■ **TASK TO COMPLETE**
Within the entries below, every line containing "left" is to be copied.

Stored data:
________

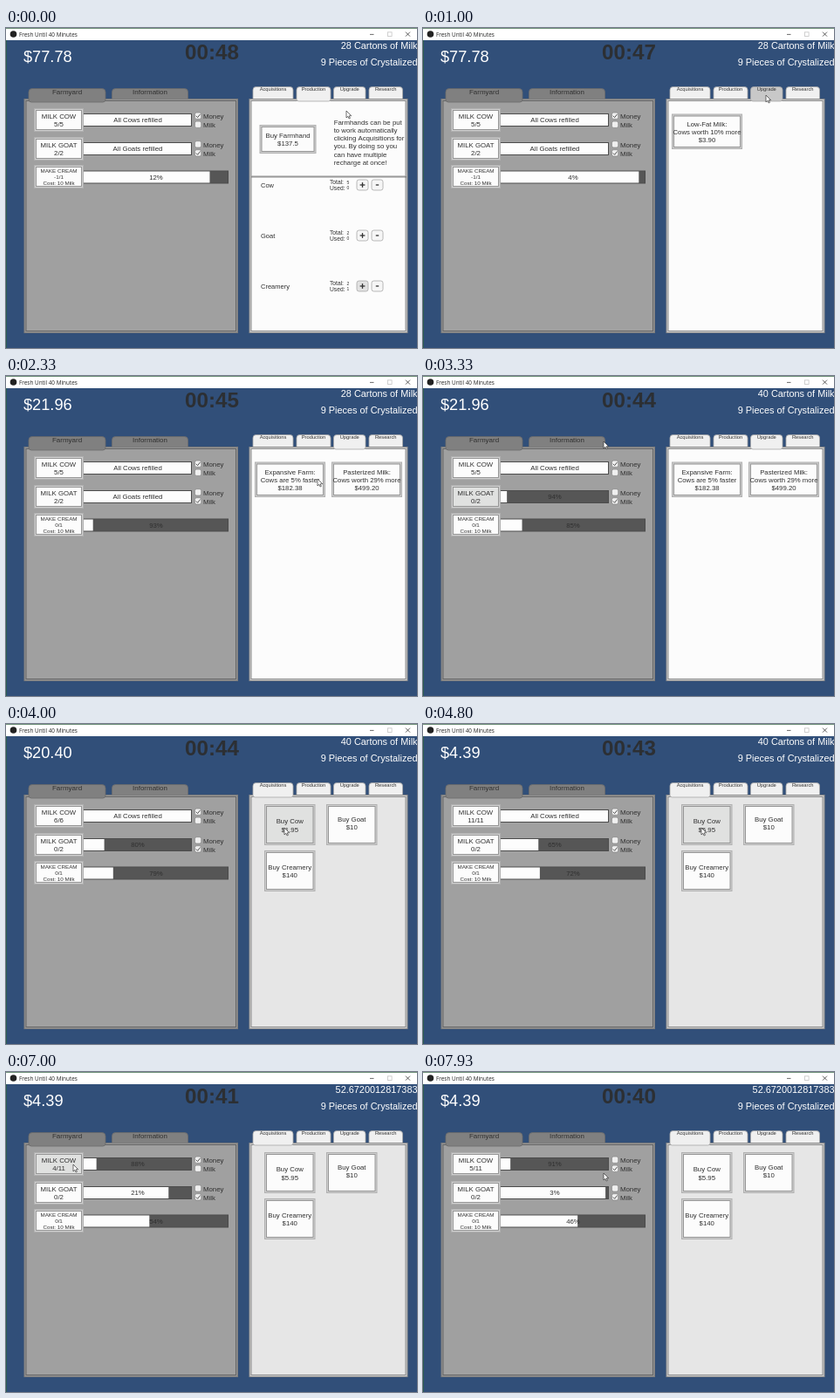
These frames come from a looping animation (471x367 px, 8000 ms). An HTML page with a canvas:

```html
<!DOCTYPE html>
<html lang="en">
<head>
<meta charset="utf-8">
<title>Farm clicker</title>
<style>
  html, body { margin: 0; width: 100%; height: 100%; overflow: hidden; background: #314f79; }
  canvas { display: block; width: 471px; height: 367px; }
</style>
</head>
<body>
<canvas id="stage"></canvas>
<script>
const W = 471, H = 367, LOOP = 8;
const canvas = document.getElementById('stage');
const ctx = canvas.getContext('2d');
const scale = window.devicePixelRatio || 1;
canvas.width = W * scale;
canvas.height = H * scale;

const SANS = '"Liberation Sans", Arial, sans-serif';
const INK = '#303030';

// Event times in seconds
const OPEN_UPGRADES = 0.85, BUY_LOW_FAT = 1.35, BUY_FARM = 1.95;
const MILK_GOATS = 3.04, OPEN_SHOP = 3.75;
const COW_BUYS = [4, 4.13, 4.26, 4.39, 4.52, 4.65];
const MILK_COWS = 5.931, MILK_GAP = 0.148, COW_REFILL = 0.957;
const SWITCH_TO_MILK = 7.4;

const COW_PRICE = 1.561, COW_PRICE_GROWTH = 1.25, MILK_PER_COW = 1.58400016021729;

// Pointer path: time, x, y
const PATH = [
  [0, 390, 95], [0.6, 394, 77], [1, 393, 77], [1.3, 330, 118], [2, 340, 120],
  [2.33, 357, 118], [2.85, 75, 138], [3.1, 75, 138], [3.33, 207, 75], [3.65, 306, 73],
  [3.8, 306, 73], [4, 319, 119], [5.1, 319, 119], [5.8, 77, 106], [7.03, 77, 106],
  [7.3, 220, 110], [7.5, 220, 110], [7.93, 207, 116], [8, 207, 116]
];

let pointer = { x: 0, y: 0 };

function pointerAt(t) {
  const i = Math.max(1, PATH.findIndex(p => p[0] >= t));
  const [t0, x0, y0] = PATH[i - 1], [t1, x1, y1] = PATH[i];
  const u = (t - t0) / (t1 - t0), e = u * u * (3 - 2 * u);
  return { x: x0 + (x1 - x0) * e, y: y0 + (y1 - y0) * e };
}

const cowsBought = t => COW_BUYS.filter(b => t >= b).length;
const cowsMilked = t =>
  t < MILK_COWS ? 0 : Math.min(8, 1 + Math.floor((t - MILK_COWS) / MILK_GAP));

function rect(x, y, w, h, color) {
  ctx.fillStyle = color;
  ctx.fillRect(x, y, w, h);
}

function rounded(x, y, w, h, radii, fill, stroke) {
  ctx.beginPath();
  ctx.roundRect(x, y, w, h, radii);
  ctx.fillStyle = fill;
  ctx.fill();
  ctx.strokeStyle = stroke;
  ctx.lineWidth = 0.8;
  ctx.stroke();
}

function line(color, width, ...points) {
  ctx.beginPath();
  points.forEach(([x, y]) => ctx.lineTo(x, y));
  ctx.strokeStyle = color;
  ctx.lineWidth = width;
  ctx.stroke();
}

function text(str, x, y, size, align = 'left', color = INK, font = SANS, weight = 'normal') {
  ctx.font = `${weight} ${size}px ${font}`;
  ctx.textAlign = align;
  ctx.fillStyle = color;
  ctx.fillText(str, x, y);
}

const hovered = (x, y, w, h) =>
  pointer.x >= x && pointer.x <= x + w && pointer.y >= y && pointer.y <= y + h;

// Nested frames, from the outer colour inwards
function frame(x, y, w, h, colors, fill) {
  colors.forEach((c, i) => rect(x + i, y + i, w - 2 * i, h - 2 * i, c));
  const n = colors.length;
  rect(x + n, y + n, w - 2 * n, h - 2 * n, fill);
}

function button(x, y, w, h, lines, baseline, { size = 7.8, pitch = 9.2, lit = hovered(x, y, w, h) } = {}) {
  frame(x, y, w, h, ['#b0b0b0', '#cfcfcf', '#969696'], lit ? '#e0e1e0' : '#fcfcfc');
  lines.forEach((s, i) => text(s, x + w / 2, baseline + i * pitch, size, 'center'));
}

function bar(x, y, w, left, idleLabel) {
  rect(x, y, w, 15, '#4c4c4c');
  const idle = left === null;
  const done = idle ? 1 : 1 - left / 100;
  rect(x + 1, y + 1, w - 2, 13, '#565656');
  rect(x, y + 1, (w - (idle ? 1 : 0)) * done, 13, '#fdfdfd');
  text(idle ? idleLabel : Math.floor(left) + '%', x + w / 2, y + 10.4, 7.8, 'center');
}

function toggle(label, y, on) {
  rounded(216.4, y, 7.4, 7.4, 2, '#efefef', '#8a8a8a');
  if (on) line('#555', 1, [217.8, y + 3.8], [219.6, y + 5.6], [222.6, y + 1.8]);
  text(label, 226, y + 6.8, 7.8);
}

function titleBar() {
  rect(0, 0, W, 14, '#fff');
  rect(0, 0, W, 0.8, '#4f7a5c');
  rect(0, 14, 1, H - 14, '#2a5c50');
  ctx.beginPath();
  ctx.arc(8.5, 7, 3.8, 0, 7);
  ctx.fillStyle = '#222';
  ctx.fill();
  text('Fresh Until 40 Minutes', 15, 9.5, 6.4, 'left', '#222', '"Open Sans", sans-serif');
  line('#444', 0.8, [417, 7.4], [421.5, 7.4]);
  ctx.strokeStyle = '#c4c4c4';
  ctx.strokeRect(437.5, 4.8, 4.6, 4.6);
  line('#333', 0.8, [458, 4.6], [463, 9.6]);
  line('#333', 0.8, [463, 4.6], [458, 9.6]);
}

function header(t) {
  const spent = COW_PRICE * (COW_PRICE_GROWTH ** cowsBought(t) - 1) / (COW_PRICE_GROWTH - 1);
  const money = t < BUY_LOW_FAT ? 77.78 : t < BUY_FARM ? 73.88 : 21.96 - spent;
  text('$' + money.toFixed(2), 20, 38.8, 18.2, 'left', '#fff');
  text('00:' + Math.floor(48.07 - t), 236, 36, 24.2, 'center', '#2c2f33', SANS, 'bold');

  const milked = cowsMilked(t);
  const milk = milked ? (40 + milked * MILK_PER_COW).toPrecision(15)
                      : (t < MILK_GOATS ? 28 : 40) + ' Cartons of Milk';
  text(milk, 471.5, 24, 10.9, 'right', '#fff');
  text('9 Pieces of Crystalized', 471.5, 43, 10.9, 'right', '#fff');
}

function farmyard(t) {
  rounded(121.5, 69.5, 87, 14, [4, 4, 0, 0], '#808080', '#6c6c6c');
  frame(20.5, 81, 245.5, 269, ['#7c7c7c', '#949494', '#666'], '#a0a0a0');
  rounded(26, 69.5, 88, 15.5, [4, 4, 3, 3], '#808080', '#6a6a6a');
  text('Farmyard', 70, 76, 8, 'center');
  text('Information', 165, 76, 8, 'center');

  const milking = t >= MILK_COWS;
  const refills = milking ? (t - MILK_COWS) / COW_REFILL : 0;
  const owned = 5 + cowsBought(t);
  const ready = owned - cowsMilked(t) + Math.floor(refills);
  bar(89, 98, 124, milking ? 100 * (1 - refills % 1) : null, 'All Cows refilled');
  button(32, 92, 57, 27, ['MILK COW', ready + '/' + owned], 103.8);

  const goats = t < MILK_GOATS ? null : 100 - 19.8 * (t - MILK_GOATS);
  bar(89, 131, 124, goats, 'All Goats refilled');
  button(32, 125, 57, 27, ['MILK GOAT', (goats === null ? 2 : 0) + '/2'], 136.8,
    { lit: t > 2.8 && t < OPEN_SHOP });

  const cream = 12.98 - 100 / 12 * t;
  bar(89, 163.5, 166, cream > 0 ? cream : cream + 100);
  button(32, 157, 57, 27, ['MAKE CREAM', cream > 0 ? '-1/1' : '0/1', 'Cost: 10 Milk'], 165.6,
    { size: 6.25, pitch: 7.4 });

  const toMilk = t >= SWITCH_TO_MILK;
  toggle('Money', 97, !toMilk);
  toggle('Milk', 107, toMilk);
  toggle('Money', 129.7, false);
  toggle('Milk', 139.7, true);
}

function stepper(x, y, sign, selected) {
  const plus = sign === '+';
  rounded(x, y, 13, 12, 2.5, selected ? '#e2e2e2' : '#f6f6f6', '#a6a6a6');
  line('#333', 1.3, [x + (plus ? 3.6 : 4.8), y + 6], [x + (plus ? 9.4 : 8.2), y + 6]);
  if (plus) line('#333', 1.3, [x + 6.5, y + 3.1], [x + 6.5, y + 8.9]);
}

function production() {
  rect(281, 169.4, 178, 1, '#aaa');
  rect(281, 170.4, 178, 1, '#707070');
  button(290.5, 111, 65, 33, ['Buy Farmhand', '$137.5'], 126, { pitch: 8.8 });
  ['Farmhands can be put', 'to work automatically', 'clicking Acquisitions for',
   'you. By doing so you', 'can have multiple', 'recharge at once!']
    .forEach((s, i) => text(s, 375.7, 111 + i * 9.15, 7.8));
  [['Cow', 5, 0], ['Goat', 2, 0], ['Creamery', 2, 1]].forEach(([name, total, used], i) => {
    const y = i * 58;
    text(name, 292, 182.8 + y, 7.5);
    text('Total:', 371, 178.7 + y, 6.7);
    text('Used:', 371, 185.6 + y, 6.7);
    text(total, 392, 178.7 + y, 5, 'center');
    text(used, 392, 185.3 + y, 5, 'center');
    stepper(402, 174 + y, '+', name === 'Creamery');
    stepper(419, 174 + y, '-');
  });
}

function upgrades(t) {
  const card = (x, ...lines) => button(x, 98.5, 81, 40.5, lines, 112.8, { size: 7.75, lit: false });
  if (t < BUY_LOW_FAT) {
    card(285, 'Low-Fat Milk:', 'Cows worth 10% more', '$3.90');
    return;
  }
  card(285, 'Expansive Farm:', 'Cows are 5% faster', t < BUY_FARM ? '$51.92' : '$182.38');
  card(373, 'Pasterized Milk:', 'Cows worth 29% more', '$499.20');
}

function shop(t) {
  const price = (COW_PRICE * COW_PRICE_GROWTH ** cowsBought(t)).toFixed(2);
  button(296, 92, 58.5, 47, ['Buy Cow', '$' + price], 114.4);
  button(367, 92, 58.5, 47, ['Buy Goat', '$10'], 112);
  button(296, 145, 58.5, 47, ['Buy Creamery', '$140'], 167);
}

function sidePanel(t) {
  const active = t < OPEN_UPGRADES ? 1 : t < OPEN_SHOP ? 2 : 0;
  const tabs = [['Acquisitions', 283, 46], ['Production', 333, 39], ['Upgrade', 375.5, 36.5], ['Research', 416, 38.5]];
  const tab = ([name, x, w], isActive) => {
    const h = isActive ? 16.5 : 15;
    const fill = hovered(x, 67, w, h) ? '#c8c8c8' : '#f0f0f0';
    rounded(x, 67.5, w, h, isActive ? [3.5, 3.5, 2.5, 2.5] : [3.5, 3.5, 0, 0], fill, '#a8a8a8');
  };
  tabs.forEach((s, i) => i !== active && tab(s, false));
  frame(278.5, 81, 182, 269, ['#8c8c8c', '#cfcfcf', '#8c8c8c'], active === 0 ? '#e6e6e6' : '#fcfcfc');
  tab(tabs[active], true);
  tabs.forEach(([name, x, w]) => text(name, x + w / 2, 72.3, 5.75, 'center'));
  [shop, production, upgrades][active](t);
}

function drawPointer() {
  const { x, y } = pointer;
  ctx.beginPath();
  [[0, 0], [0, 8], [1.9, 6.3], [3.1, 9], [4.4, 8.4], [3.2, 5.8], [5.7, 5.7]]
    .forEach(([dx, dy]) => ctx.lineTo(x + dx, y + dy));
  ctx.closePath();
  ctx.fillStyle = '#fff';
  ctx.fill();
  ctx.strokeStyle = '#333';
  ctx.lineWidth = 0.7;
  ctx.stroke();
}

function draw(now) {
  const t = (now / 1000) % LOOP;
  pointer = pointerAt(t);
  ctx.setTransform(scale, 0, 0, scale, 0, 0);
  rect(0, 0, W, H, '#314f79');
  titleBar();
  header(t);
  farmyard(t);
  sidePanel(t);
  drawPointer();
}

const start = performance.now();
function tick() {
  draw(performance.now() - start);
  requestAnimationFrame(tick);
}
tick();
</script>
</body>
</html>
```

________

■ **ANSWER BELOW**
function text(str, x, y, size, align = 'left', color = INK, font = SANS, weight = 'normal') {
function bar(x, y, w, left, idleLabel) {
  const idle = left === null;
  const done = idle ? 1 : 1 - left / 100;
  text(idle ? idleLabel : Math.floor(left) + '%', x + w / 2, y + 10.4, 7.8, 'center');
  text('Fresh Until 40 Minutes', 15, 9.5, 6.4, 'left', '#222', '"Open Sans", sans-serif');
  text('$' + money.toFixed(2), 20, 38.8, 18.2, 'left', '#fff');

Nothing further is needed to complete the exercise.